Work to be completed:
Working from the data below, write out exactly the lines from its first through the line that contains "--gold:#fdb833;--amber:#f9a11f;--ink:#2d3142;", both ends included and pictures omitted.

Extracted data entries:
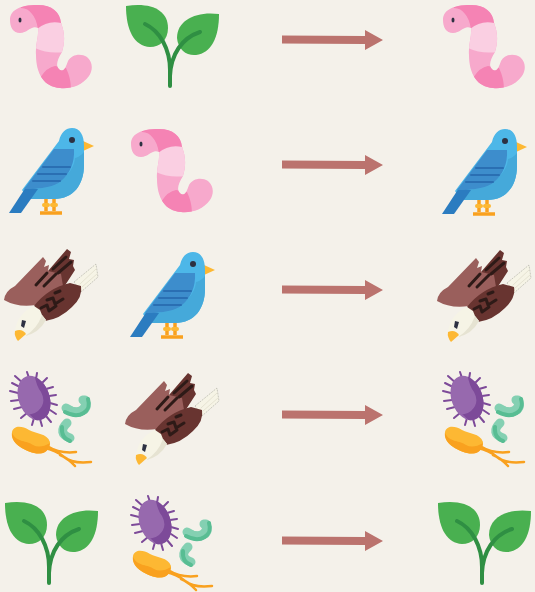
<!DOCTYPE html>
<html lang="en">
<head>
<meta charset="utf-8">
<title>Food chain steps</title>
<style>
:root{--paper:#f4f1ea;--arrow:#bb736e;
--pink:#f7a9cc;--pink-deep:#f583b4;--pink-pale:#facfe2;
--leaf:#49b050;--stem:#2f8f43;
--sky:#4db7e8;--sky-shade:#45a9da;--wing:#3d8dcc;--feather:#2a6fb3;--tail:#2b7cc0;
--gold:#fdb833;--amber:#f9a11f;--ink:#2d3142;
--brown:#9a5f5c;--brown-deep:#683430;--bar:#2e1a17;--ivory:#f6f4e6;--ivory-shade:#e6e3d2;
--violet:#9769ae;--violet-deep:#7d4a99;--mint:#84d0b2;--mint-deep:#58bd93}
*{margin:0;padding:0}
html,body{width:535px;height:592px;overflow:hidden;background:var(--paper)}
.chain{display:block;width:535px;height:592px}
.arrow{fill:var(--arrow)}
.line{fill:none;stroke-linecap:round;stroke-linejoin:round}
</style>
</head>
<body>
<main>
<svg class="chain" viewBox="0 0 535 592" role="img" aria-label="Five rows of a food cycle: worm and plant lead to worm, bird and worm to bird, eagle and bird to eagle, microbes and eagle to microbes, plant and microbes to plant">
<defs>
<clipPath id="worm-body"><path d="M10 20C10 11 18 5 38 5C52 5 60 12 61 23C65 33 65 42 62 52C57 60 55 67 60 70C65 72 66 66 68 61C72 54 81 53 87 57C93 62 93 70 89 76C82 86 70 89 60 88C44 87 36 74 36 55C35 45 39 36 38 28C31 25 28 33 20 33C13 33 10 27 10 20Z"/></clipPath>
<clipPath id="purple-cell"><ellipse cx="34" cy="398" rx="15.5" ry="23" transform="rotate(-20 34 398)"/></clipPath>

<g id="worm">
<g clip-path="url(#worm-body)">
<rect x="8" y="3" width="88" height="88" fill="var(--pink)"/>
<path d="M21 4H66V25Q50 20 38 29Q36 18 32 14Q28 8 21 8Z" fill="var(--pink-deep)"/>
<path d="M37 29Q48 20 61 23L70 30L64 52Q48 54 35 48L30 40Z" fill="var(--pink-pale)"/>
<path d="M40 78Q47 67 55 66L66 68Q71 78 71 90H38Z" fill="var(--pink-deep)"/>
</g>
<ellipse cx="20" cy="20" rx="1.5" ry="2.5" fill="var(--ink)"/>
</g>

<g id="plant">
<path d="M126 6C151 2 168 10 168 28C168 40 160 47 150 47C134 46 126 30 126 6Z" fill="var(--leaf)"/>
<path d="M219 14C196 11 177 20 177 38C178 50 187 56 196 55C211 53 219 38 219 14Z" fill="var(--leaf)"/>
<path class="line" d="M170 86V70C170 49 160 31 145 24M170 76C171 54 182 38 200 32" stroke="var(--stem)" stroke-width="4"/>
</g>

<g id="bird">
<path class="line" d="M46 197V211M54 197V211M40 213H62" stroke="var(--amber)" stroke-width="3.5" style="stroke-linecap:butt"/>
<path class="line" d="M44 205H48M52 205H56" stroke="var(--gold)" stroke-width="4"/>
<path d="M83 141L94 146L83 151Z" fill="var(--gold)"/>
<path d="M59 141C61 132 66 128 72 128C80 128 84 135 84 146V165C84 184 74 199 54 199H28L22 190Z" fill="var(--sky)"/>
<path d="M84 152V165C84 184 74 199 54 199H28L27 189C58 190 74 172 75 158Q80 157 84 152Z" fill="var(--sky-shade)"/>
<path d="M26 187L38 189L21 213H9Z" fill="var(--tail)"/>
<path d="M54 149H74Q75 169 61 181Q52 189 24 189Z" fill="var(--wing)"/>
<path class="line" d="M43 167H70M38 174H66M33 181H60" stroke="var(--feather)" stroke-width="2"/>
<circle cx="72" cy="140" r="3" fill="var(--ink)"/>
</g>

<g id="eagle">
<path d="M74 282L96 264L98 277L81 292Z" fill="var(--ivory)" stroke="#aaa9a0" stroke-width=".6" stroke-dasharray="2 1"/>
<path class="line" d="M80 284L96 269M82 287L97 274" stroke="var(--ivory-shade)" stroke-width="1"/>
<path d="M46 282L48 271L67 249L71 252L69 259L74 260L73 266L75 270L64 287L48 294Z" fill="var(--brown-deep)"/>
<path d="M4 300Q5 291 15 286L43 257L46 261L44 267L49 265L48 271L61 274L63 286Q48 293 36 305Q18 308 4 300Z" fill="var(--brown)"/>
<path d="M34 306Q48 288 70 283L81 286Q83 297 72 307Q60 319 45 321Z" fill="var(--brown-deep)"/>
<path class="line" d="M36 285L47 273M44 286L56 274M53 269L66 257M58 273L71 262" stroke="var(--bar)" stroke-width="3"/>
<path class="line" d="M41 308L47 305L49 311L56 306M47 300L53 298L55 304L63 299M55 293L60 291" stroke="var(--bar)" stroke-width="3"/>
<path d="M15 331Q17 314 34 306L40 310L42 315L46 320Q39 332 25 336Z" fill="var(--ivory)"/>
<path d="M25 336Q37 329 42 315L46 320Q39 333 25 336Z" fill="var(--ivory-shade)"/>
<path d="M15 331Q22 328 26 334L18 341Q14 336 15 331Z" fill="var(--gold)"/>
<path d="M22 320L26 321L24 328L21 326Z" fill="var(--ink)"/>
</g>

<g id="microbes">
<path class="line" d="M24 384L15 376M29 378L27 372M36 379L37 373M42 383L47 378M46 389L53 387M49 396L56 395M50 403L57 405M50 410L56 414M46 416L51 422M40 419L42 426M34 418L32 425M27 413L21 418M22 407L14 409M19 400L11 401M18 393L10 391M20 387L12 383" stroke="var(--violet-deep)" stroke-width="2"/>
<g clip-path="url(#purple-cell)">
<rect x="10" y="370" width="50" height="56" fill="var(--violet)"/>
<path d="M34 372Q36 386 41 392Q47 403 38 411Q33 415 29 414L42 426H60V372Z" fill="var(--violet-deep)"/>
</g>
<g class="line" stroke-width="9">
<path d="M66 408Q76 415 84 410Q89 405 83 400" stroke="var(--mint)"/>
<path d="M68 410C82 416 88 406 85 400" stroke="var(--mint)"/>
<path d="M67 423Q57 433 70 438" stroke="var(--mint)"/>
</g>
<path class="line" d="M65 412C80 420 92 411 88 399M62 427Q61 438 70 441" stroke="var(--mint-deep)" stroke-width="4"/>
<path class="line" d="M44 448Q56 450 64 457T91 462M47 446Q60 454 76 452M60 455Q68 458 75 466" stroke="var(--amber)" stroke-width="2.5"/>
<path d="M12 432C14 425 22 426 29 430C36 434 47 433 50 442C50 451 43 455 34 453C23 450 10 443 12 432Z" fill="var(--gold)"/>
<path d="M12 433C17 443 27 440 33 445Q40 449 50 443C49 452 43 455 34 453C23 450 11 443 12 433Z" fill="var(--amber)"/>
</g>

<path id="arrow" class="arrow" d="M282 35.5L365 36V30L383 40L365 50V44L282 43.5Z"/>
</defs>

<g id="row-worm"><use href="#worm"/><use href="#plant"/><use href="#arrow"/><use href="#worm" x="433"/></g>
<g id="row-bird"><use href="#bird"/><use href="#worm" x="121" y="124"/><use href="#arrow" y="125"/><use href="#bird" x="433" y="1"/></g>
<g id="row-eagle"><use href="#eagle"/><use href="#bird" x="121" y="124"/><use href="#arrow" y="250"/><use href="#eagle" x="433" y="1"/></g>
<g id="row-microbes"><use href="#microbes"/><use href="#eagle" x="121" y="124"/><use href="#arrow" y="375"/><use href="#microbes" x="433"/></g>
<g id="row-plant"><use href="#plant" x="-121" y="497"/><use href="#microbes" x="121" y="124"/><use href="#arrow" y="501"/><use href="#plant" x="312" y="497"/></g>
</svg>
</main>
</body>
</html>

Exercise solution:
<!DOCTYPE html>
<html lang="en">
<head>
<meta charset="utf-8">
<title>Food chain steps</title>
<style>
:root{--paper:#f4f1ea;--arrow:#bb736e;
--pink:#f7a9cc;--pink-deep:#f583b4;--pink-pale:#facfe2;
--leaf:#49b050;--stem:#2f8f43;
--sky:#4db7e8;--sky-shade:#45a9da;--wing:#3d8dcc;--feather:#2a6fb3;--tail:#2b7cc0;
--gold:#fdb833;--amber:#f9a11f;--ink:#2d3142;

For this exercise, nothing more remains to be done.